The UK’s Financial Conduct Authority (‘FCA’) has published its report into the impact of various methods used by banks to help their customers manage their current accounts.
The FCA found that detailed annual summaries sent to customers in relation to their current accounts often did not help customers manage their accounts, avoid unauthorised borrowing or switch between providers. This is despite the fact that many banks have been sending such summaries out to customers for a few years as a direct result of regulatory and governmental pressure to be more open and transparent.
By contrast, the FCA found that the use of text messages and banking apps did reduce the levels of unauthorised borrowing. In fact, in cases where customers used both text alerts and app, there was a 24% reduction in unarranged overdraft charges. This might not come as a massive surprise. Unlike the annual summaries, a text message is short and to the point. It is also sent to a mobile phone which makes it easier for the recipient to take immediate action wherever they are. What was a little more unexpected, however, was that the group which appeared to benefit most from the texts and apps was not the younger customers, who one might think would be more tech savvy and (perhaps unfairly) more likely to mismanage their finances, but actually middle-aged consumers with higher incomes. This is something that banks might like to bear in mind when deciding how best to target their mobile services to customers.
It will be interesting to see what the FCA does with the findings, particularly in the context of the potential Competition and Markets Authority investigation into current accounts. Based on a speech given by Martin Wheatley of the FCA to Money Advice Scotland, the next steps from the FCA might include looking further into issues such as:
- ensuring that annual summaries are concise enough to be useful and include clear action points for the customer, such as what they need to do to prevent further charges for unauthorised overdrafts;
- having opting out of text alerts (as opposed to opting in) as the default option for customers with a history of financial difficulty; and

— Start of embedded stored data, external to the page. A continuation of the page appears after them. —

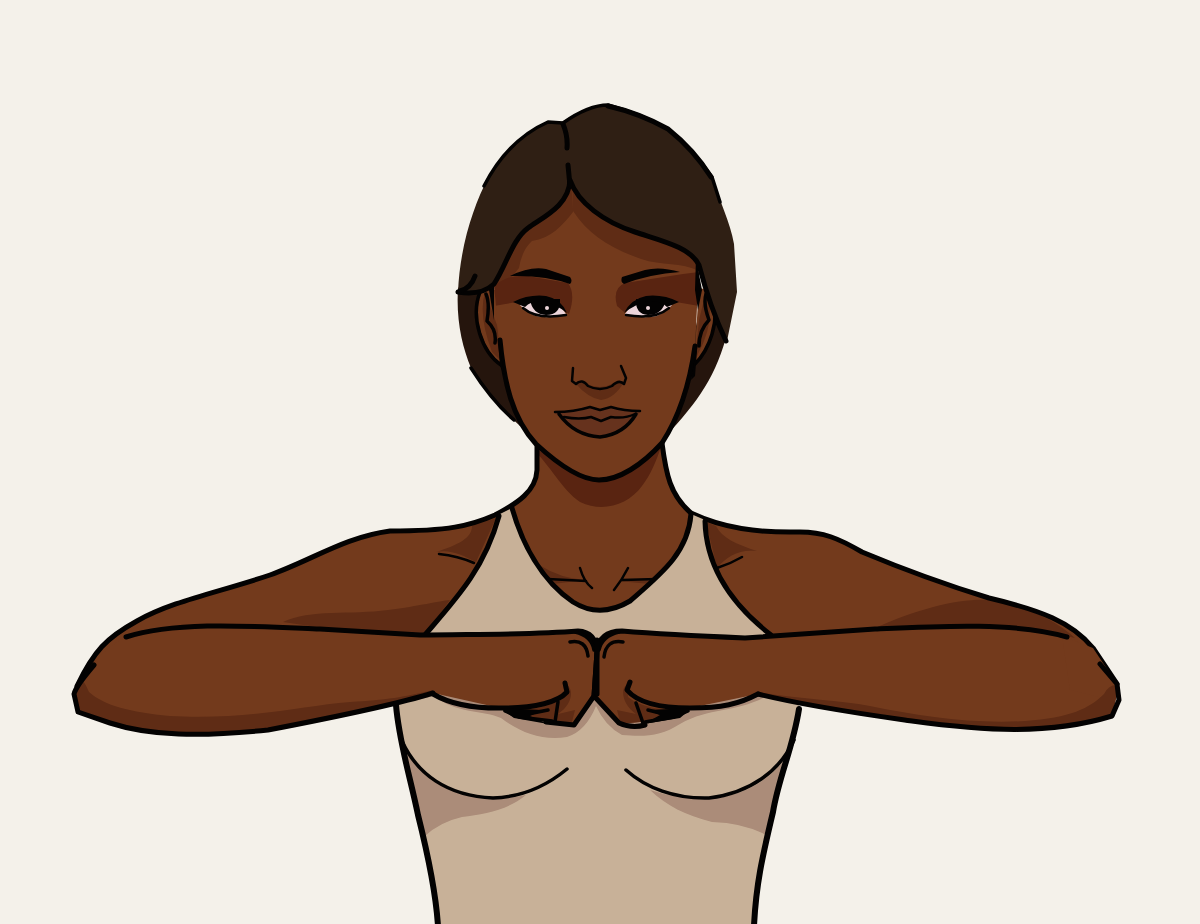
<!DOCTYPE html>
<html lang="en">
<head>
<meta charset="utf-8">
<title>Woman with fists together</title>
<style>
:root {
  --paper: #f4f1ea;
  --skin: #733a1c;
  --skin-shade: #5f2c15;
  --skin-deep: #592411;
  --hair: #2f1f14;
  --hair-back: #25150d;
  --top: #c8b198;
  --top-shade: #ab8c79;
  --lip: #66321d;
  --eye: #ecd5da;
  --ink: #030202;
}
html, body { margin: 0; background: var(--paper); overflow: hidden; }
svg { display: block; width: 1200px; height: 924px; }
.skin { fill: var(--skin); }
.shade { fill: var(--skin-shade); }
.deep { fill: var(--skin-deep); }
.hair { fill: var(--hair); }
.hair-back { fill: var(--hair-back); }
.top { fill: var(--top); }
.top-shade { fill: var(--top-shade); }
.lip { fill: var(--lip); }
.eye { fill: var(--eye); }
.solid { fill: var(--ink); }
.line { fill: none; stroke: var(--ink); stroke-width: 5; stroke-linecap: round; stroke-linejoin: round; }
.bold { stroke-width: 6; }
.fine { stroke-width: 2.5; }
.medium { stroke-width: 3.5; }
</style>
</head>
<body>
<svg viewBox="0 0 1200 924" role="img" aria-label="Woman in a sleeveless top pressing her fists together in front of her chest">
  <defs>
    <clipPath id="face-area"><path d="M571 180C569 205 545 216 528 228C512 240 507 264 494 284L500 350C504 380 512 418 536 444C560 466 581 480 599 480C619 480 642 465 662 443C681 414 690 382 695 350L699 264C690 247 662 241 635 232C604 222 578 203 571 180Z"/></clipPath>
    <clipPath id="neck-area"><path d="M537 440L537 470Q537 494 500 514L511 508L690 514Q668 492 662 443Z"/></clipPath>
    <clipPath id="torso-area"><path d="M392 700C400 740 412 780 421 828C430 860 436 894 438 924H754C757 885 765 850 773 806C780 770 791 745 799 705L770 636H430Z"/></clipPath>
    <clipPath id="left-forearm-area"><path d="M127 636C180 621 250 627 320 629L420 635L582 631Q598 636 597 655L594 696L572 726L542 720L500 708L433 693C392 706 320 720 268 730C200 737 150 736 110 723L77 711L75 692C88 666 104 648 127 636Z"/></clipPath>
    <clipPath id="right-forearm-area"><path d="M1068 637C1016 623 940 626 875 629L760 637L618 631Q600 634 597 655L594 696L619 724L650 721L690 708L758 694C810 707 870 715 912 721C985 731 1050 735 1112 716L1118 690C1105 662 1090 645 1068 637Z"/></clipPath>
  </defs>

  <g id="hair-behind">
    <path class="hair-back" d="M458 288C456 320 462 346 471 368C488 393 503 411 520 426L515 300L470 278ZM728 330C717 375 698 402 665 437L690 350L705 290L730 300Z"/>
    <path class="line medium" d="M471 368C485 390 499 407 514 420"/>
  </g>

  <g id="shoulders-and-neck">
    <path class="skin" d="M537 440V470C536 493 515 505 495 515C470 526 450 531 390 531C345 537 312 560 270 574C220 592 172 602 137 621C112 637 95 652 83 675L130 660L420 637H775L1068 640L1100 660C1080 622 1040 610 989 598C940 583 905 570 862 552C838 538 823 532 800 532C757 533 721 527 691 513C670 493 667 476 662 443Z"/>
    <path class="shade" d="M283 622C310 609 350 615 388 610C420 606 438 601 450 600L424 636L330 629ZM875 628C920 608 960 598 990 600C1025 607 1052 617 1075 638C1010 622 950 624 875 628ZM496 518L476 562C462 555 451 549 436 552C458 545 472 538 472 526ZM706 522L717 568C727 556 739 549 757 551C736 544 722 538 716 526Z"/>
    <path class="shade" d="M712 565C722 590 745 618 770 634L756 624C738 605 725 585 712 565ZM541 566Q560 578 585 580L553 584ZM660 578L650 584L618 581Z"/>
    <path class="deep" clip-path="url(#neck-area)" d="M530 446C551 466 562 490 580 502C603 513 628 505 642 486C651 474 656 462 662 444L600 482Z"/>
    <path class="line" d="M537 446V470C536 491 518 503 495 515C470 526 448 531 390 531C345 537 312 560 270 575C220 592 172 601 137 621C106 638 94 651 77 686"/>
    <path class="line" d="M662 443C666 474 670 495 691 513C723 528 757 533 800 532C823 532 838 538 862 552C905 570 940 583 989 598C1040 610 1072 622 1093 648L1117 684"/>
    <path class="line fine" d="M548 579L586 581M580 568Q584 582 592 588M657 579L622 580M628 568Q622 580 614 590M439 554Q458 556 474 563M717 568Q730 564 742 557"/>
  </g>

  <g id="tank-top">
    <path class="top" d="M500 514L512 508C522 540 540 578 572 602Q600 619 630 601C660 576 687 553 691 514L705 520C707 570 734 607 772 636L799 705C791 745 780 770 773 806C765 850 757 885 754 924H438C436 894 430 860 421 828C412 780 400 740 394 702L424 636C455 600 486 568 500 514Z"/>
    <g clip-path="url(#torso-area)">
      <path class="top-shade" d="M396 735C415 770 440 790 480 798Q505 800 526 795C508 810 485 814 462 817Q440 822 425 836L400 800ZM800 738C780 772 755 792 718 798Q680 800 650 790C667 806 685 815 712 822Q745 823 768 836L790 800Z"/>
      <path class="top-shade" d="M395 705L433 695C455 714 484 710 501 718C521 733 543 741 567 737Q586 731 596 706Q605 726 622 735C646 737 661 736 680 724C710 707 735 713 765 697L720 690H460Z"/>
    </g>
    <path class="line" d="M499 516C484 570 455 600 424 636M512 508C522 543 541 580 573 602Q600 619 630 601C661 574 688 553 691 514M705 521C706 570 735 607 771 635"/>
    <path class="line bold" d="M396 705C399 742 410 776 418 815C428 855 436 894 438 926M799 709C793 748 779 776 773 812C762 858 756 885 754 926"/>
    <path class="line medium" d="M402 741C417 774 447 796 493 798C527 797 550 783 567 769M626 770C646 788 675 799 709 798C750 793 780 771 794 740"/>
  </g>

  <g id="left-arm">
    <path class="skin" d="M127 636C180 621 250 627 320 629L420 635L582 631Q598 636 597 655L594 696L572 726L542 720L500 708L433 693C392 706 320 720 268 730C200 737 150 736 110 723L77 711L75 692C88 666 104 648 127 636Z"/>
    <g clip-path="url(#left-forearm-area)">
      <path class="shade" d="M70 690C82 675 84 681 89 692C105 706 130 712 170 716C250 720 300 706 350 702C385 700 405 697 433 690V712L300 740H110L70 720Z"/>
      <path class="shade" d="M499 708C525 712 550 708 565 697L563 684C574 684 575 703 558 714L575 710L570 730Z"/>
    </g>
    <path class="line" d="M126 637C176 621 250 626 320 629L420 635C475 634 530 635 578 631Q596 632 597 652L594 696L574 725L546 722M433 693C392 706 320 720 268 730C200 737 150 736 110 723L78 712L74 694Q76 686 94 665"/>
    <path class="line" d="M433 694C450 704 472 709 506 708C535 708 558 702 567 692L565 683"/>
    <path class="line medium" d="M570 642Q586 639 588 656M575 632Q592 636 594 650M558 702L555 722M505 711L519 717L552 721M528 714L548 710"/>
    <path class="solid" d="M500 708L542 710L530 716L548 724L514 718Z"/>
  </g>

  <g id="right-arm">
    <path class="skin" d="M1068 637C1016 623 940 626 875 629L760 637L618 631Q600 634 597 655L594 696L619 724L650 721L690 708L758 694C810 707 870 715 912 721C985 731 1050 735 1112 716L1118 690C1105 662 1090 645 1068 637Z"/>
    <path class="skin" d="M1062 636L1093 648L1117 684L1110 700L1070 690Z"/>
    <g clip-path="url(#right-forearm-area)">
      <path class="shade" d="M758 692C800 699 840 700 870 706C920 716 970 724 1025 721C1070 718 1090 708 1104 694Q1110 682 1122 686V724L1040 740L900 730L770 708Z"/>
      <path class="shade" d="M690 708C665 712 642 708 628 697L630 684C620 684 620 703 636 714L617 710L622 730Z"/>
    </g>
    <path class="line" d="M1067 637C1016 622 940 626 875 629L745 638C700 636 660 634 622 631Q599 631 597 652L594 696L619 723Q632 729 645 725M758 694C810 707 870 715 912 721C985 731 1050 735 1112 716L1119 700L1117 684L1100 664"/>
    <path class="line" d="M758 694C739 704 722 708 690 708C660 708 637 702 627 690L630 682"/>
    <path class="line medium" d="M623 642Q606 639 604 657M619 632Q602 636 599 650M636 703L643 723M688 711L674 717L645 722M664 714L648 710"/>
    <path class="solid" d="M692 708L648 710L660 715L644 724L680 718Z"/>
    <path class="line" d="M597 640V694"/>
  </g>

  <g id="head">
    <g id="ears">
      <path class="skin" d="M496 290Q478 286 476 308C479 334 487 354 502 364ZM699 288Q716 290 717 310C715 334 706 352 694 363Z"/>
      <path class="shade" d="M485 292Q478 315 492 352L502 362L497 325ZM706 292Q717 318 698 354L695 361L699 320Z"/>
      <path class="line medium" d="M480 292C470 318 482 352 501 365M486 294Q490 303 487 321Q497 330 495 343M713 297C720 322 709 350 695 364M706 294Q703 304 709 320Q699 330 699 346"/>
    </g>
    <path id="face" class="skin" d="M571 180C569 205 545 216 528 228C512 240 507 264 494 284L500 350C504 380 512 418 536 444C560 466 581 480 599 480C619 480 642 465 662 443C681 414 690 382 695 350L699 264C690 247 662 241 635 232C604 222 578 203 571 180Z"/>
    <g id="face-shading" clip-path="url(#face-area)">
      <path class="shade" d="M572 178L573 212C562 226 551 238 532 241Q522 250 519 268L493 300L496 240L540 190ZM573 211C588 234 610 248 641 259C662 266 681 262 699 271V235L610 200L571 178Z"/>
      <path class="deep" d="M494 286Q508 274 528 276L568 283Q576 294 569 314L542 296L517 302L494 306ZM699 272L683 274L625 283Q612 288 617 306L624 312L650 296L676 302L699 306Z"/>
      <path class="shade" d="M575 383Q581 378 587 384Q600 390 612 384Q619 379 624 382Q615 398 601 400Q588 398 575 383Z"/>
    </g>
    <path class="line" d="M500 340C504 382 512 418 536 444C560 466 581 480 599 480C619 480 642 465 662 443C681 414 690 382 695 346"/>
    <path class="solid" d="M489 290L494 286L494 320ZM696 258L702 290L698 310L695 290ZM498 338L505 378L500 366ZM698 338L695 376L691 380Z"/>

    <g id="brows">
      <path class="solid" d="M510 276Q530 266 546 269L570 277Q573 281 570 284Q545 275 510 276ZM680 272Q660 266 645 270L622 277Q620 282 624 284Q650 274 680 272Z"/>
    </g>
    <g id="eyes">
      <path class="eye" d="M520 305Q530 298 544 298Q560 303 566 314Q550 319 536 316Q525 311 520 305ZM672 305Q662 298 648 298Q631 303 625 314Q642 319 657 316Q667 311 672 305Z"/>
      <path class="solid" d="M530 299H560Q561 315 546 315Q532 314 530 299ZM636 299H666Q663 315 648 315Q635 314 636 299Z"/>
      <path class="solid" d="M513 302Q529 294 546 296Q561 299 567 313Q554 303 542 301Q530 301 525 307ZM679 302Q663 294 646 296Q631 299 624 313Q637 303 649 301Q662 301 667 307Z"/>
      <path class="line fine" d="M523 308Q537 320 566 315M669 308Q655 320 626 315"/>
      <circle class="eye" cx="547" cy="308" r="2"/>
      <circle class="eye" cx="648" cy="308" r="2"/>
    </g>
    <path id="nose" class="line fine" d="M573 368L572 381L576 384Q582 378 588 386Q600 392 612 386Q619 379 624 384L626 378L621 366"/>
    <g id="mouth">
      <path class="lip" d="M555 413L590 407L600 410L611 407L640 412C630 428 616 436 600 437C583 435 568 426 555 413Z"/>
      <path class="line fine" d="M555 412Q574 412 590 407L600 410L611 407Q624 411 640 411M564 417Q580 420 591 417L601 421L611 417Q625 419 635 414"/>
      <path class="line medium" d="M559 414C569 428 583 436 600 437C617 435 629 426 636 414"/>
    </g>
  </g>

  <g id="hair-front">
    <path class="hair" d="M458 292C460 245 474 205 488 178C503 151 523 133 548 122L563 123C580 111 594 105 608 105C630 111 650 119 668 129C688 145 701 161 712 177C720 202 730 222 734 244L737 292L727 341C715 320 707 296 699 265C690 247 662 241 635 232C604 222 578 203 571 180C569 205 545 216 528 228C512 240 507 264 494 284Q480 296 458 292Z"/>
    <path class="line" d="M458 292Q481 296 494 284C507 264 512 240 528 228C545 216 569 205 570 180C578 203 604 222 635 232C662 241 690 247 699 265C707 296 715 318 726 341"/>
    <path class="line" d="M475 276Q471 288 460 291M563 124Q568 136 567 148M568 165L570 186"/>
    <path class="line medium" d="M484 186C501 153 523 133 548 122L563 123C580 111 594 105 608 105C630 111 650 119 668 129C688 145 701 161 712 177L720 202"/>
    <path class="line" d="M608 106C630 111 650 119 668 129C688 145 701 161 711 177"/>
  </g>
</svg>
</body>
</html>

- the somewhat general concept of ensuring that banks use technology to improve customer outcomes.
What much of this boils down to are the familiar messages of the need for transparency and ensuring that any communications with consumers make it easy for the consumer to work out what action they need to take as opposed to becoming little more than white noise, drowning the consumer in lengthy disclosure. It is important that banks consider carefully what they want to achieve out of any communications with their customers and whether the communications do, in fact, achieve those intended outcomes.